What’s this disconnect all about? In my head, I wanted to be something I wasn’t. Why didn’t I take part in the opportunities available?  What got in the way? In this little scenario from my younger self, we can learn a lot about the ADHD traits and how they can trip us up.

Maserati Mind

With ADHD, your mind goes from zero to a thousand in one jump.  How does a shy country girl who moves to the city expect to become a trailblazer overnight? From shy to trailblazer is a massive step and takes time. If you are about to make such leaps, you might want to ask yourself these questions.

“Why do I want this?”

“Who do I need to BE in order to make this leap”?

“What skills do I need to be this?”

“What skills do I have and what are missing?”

“What development layers do I need to work through to go from shy to trailblazer?”

“Who do I need to help me”

“Looking at what I need to do to get from zero to one thousand, do I still want this? Am I prepared to do what needs to be done to get there?”

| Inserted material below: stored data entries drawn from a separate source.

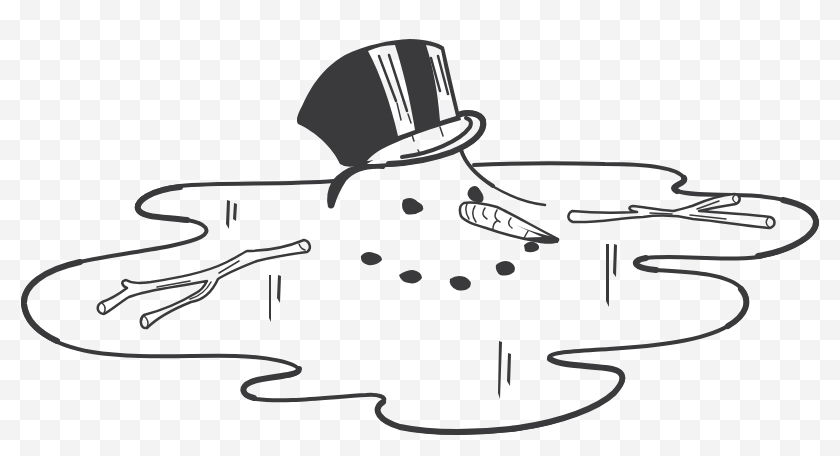
<!DOCTYPE html>
<html lang="en">
<head>
<meta charset="utf-8">
<title>Melted snowman</title>
<style>
:root { --ink: #3a3a3c; --paper: #ffffff; --check: #f3f3f3; }
html, body { margin: 0; background: var(--paper); overflow: hidden; }
svg { display: block; width: 840px; height: 456px; }
.paper { fill: var(--paper); }
.check { fill: var(--check); }
.ink { fill: var(--ink); }
.line { fill: none; stroke: var(--ink); stroke-width: 4; stroke-linecap: round; stroke-linejoin: round; }
.heavy { stroke-width: 6; }
.fine { stroke-width: 2.5; }
.hair { stroke-width: 1.5; }
.open { fill: url(#checker); }
</style>
</head>
<body>
<svg viewBox="0 0 840 456" role="img" aria-label="Melted snowman puddle with top hat, carrot nose and stick arms">
<defs>
  <pattern id="checker" width="40" height="40" patternUnits="userSpaceOnUse">
    <rect class="paper" width="40" height="40"/>
    <rect class="check" x="20" width="20" height="20"/>
    <rect class="check" y="20" width="20" height="20"/>
  </pattern>
</defs>
<rect class="open" width="840" height="456"/>

<g id="puddle">
  <path class="line" d="M334 181C285 185 218 182 180 186C151 189 135 200 137 209C140 219 166 217 187 220C206 223 212 231 201 237C182 247 120 253 80 262C43 270 22 286 23 304C25 328 52 345 92 352C135 359 190 355 235 356C266 357 296 362 299 370C299 378 265 376 251 382C239 387 241 396 256 399C285 403 330 397 366 395C378 394 388 397 383 402C371 410 380 421 400 427C433 435 480 434 518 429C561 423 598 408 614 393C626 381 627 372 612 369C592 365 563 367 550 359C543 352 580 351 609 349C656 346 702 341 728 326C747 315 752 301 742 289C728 273 688 272 656 270C634 268 628 261 646 258C679 254 721 262 758 257C793 251 818 235 817 221C815 206 789 199 758 196C729 193 694 197 677 191C665 185 688 184 684 178C677 167 640 164 605 164C563 163 514 163 474 165"/>
  <path class="line heavy" d="M180 187C151 190 136 201 138 209C141 218 166 217 187 220M80 262C43 270 23 286 24 304C26 320 38 332 57 341M299 369C299 377 265 376 251 382C240 387 241 395 254 398M383 402C371 410 380 421 400 427C433 434 480 433 518 428C561 422 598 408 614 393C625 381 626 372 612 369C592 365 563 367 550 359M728 326C747 315 751 301 741 289M656 270C634 268 629 261 646 258M758 256C793 250 817 235 816 221C814 210 801 204 783 200M677 191C667 186 687 184 684 178"/>
</g>

<g id="ripples" class="ink">
  <path d="M227 200L230 201L229 229L226 224ZM234 203L237 204L236 221L233 219ZM269 275L271 275L271 322L269 318ZM278 275L281 276L280 303L277 298ZM606 244L609 244L609 307L606 301ZM614 244L617 245L616 277L613 273ZM499 341L502 342L500 399L498 393ZM508 353L511 354L510 386L507 381Z"/>
</g>

<g id="left-arm">
  <path class="line fine open" d="M304 240C310 241 312 249 307 252C291 254 273 257 257 261C242 267 229 272 218 279C213 290 204 300 191 302C176 308 159 316 147 328C140 329 139 319 144 315C159 311 178 304 196 293C202 290 205 285 207 281C178 287 150 289 129 297C119 303 112 310 104 314C96 313 96 305 102 302C111 299 119 294 127 288C122 286 120 281 126 280C133 284 142 283 151 282C176 278 205 273 227 262C235 258 241 254 247 251C267 251 287 247 304 240Z"/>
  <path class="line hair" d="M102 303Q107 307 104 313M144 316Q150 321 147 327M299 244Q301 249 305 250M211 282Q204 295 190 299M219 273L239 261M157 287L190 281"/>
</g>

<g id="right-arm">
  <path class="line fine open" d="M572 211C567 214 567 220 573 222C598 223 619 218 643 217C664 214 680 216 693 219C719 221 744 226 770 228C776 226 776 219 770 217C749 214 723 213 699 211C713 208 725 206 736 204C742 201 740 194 734 194C720 195 706 200 692 206C685 208 679 210 673 211C658 210 644 207 633 206C627 207 629 211 637 212C615 213 594 213 572 211Z"/>
  <path class="line hair" d="M735 195Q730 199 736 203M768 218Q764 223 769 227M697 209L719 201M690 215L726 219M650 213L672 214"/>
</g>

<g id="face">
  <path class="line fine" d="M462 151C467 167 480 178 494 187C511 197 528 203 545 205"/>
  <path class="line" d="M461 150C466 166 479 177 493 186"/>
  <g id="coals" class="ink">
    <path d="M403 200Q411 195 418 202Q426 206 422 211Q414 216 406 214Q400 208 403 200Z"/>
    <path d="M470 188Q476 183 480 190Q486 198 482 202Q475 203 470 199Q465 194 470 188Z"/>
    <path d="M361 256Q366 250 374 253Q382 255 382 260Q377 266 368 265Q360 263 361 256Z"/>
    <path d="M399 275Q406 270 413 270Q422 272 422 278Q417 285 409 283Q401 282 399 275Z"/>
    <path d="M450 279Q457 274 465 277Q473 281 470 287Q465 292 457 290Q448 286 450 279Z"/>
    <path d="M496 265Q503 259 510 262Q517 266 514 272Q508 277 500 275Q495 271 496 265Z"/>
    <path d="M524 245Q530 239 536 243Q541 246 538 250Q531 254 525 251Z"/>
  </g>
  <path id="carrot" class="line fine paper" style="fill:var(--paper)" d="M464 203C474 201 486 204 497 207C514 215 536 228 558 239C559 243 550 243 541 242C523 239 503 234 486 228C476 225 465 222 461 216C459 210 460 205 464 203Z"/>
  <path class="line hair" d="M467 204Q464 211 469 219M475 206Q470 214 476 222M485 208Q480 215 487 219M497 210Q492 218 500 222M493 229Q493 223 497 221M511 218Q506 224 512 228M524 238L528 231"/>
  <path class="ink" d="M516 225Q534 233 558 238L558 243Q539 243 522 238Q536 237 542 237Z"/>
</g>

<g id="hat">
  <path id="brim-left" class="ink" d="M328 207Q325 194 332 181Q342 169 357 165L391 159L384 169Q358 167 346 181Q338 193 334 207Q331 210 328 207Z"/>
  <path id="brim" class="line open" d="M458 115C466 110 481 112 484 120C487 133 472 145 452 152C429 161 395 166 361 166C377 153 412 139 442 126Z"/>
  <path class="line heavy" d="M458 115C467 111 480 113 483 121C485 134 471 144 452 152C433 159 411 163 389 164"/>
  <path id="band" class="open" d="M365 161C377 145 409 134 456 119L463 126C454 139 429 151 402 156Z"/>
  <path class="line" d="M402 157C430 154 460 141 470 127Q473 120 466 118"/>
  <path id="crown" class="ink" d="M345 55C365 45 390 40 410 39C425 39 439 43 444 47C449 69 455 96 461 120C429 129 391 141 365 163Q349 170 340 164C333 148 316 132 298 124C295 119 299 112 303 104C312 85 323 68 345 55Z"/>
  <path id="stripe-wide" class="open" d="M368 51Q381 45 395 45C403 70 410 99 415 130L398 136C391 105 380 73 368 51Z"/>
  <path id="stripe-narrow" class="open" d="M426 45Q435 46 441 50C445 72 451 95 456 116L440 121C438 93 433 66 426 45Z"/>
  <path class="open" d="M367 161C378 147 407 137 456 122Q460 130 448 136C429 147 399 156 367 161Z"/>
  <path class="line fine" d="M379 56L396 101M389 55L407 111M431 58L440 91M438 56L448 94"/>
  <path class="line hair" d="M397 103L401 120M408 114L411 123M412 135L414 141M418 150L420 154M440 127L443 136"/>
</g>
</svg>
</body>
</html>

“What sort of person do I need to be for this job?”

First baby steps, then mastery

Notice how my goal to join the school magazine was blown up to Pulitzer prize-winning proportions.  ADHDers are perfectionists and their ideas are big.  It’s no wonder that a lot of their brilliant ideas are never executed but languish on the pile of tarnished dreams.

It’s helpful to dial things back to the beginning and start with baby steps. Yes, you can strive to be a super star, but first start with something doable. In this scenario I could have joined the student paper as a volunteer, learnt how things worked, got comfortable, and then asked to submit an article, and then keep trying until my skills were polished to a level of ‘good enough’.

If you notice you are not taking action on the goals you’ve set for yourself, (and yet keep talking about) check in to see if you need to first dial the goal back to something doable. Ask yourself: What is the first baby step I need to take? Then ask: Can I do it now? If the answer is no, then it means the task is still too big.

Speed Up by Slowing Down 

ADHDers are fun, exciting people, who tend to have the pedal to the metal most of the time. Slowing things down slightly, taking baby steps at first is a great way of preventing you from stalling, and paradoxically, by slowing down, you will speed up.

One step at a time is better than scary leaps

Time and time again, I have clients who make grand, audacious goals that get the dopamine flowing, only to have a meltdown two days later when overwhelm takes over.  It’s fun to set big goals if they motivate you, but it’s important to have baby steps in place as well, steps that lead you eventually to the bigger goals. You won’t be afraid if your daily steps are doable, give you a sense of achievement and move you forward.

So, if you have decided to make a radical change in your life, or to take on a new skill, or step up into a new role at work, make sure you start small, not scary.

As for that 17-year-old me, I am still an introvert, but I now know how to stop sabotaging my dreams and how to help that inner introvert step confidently into the spotlight.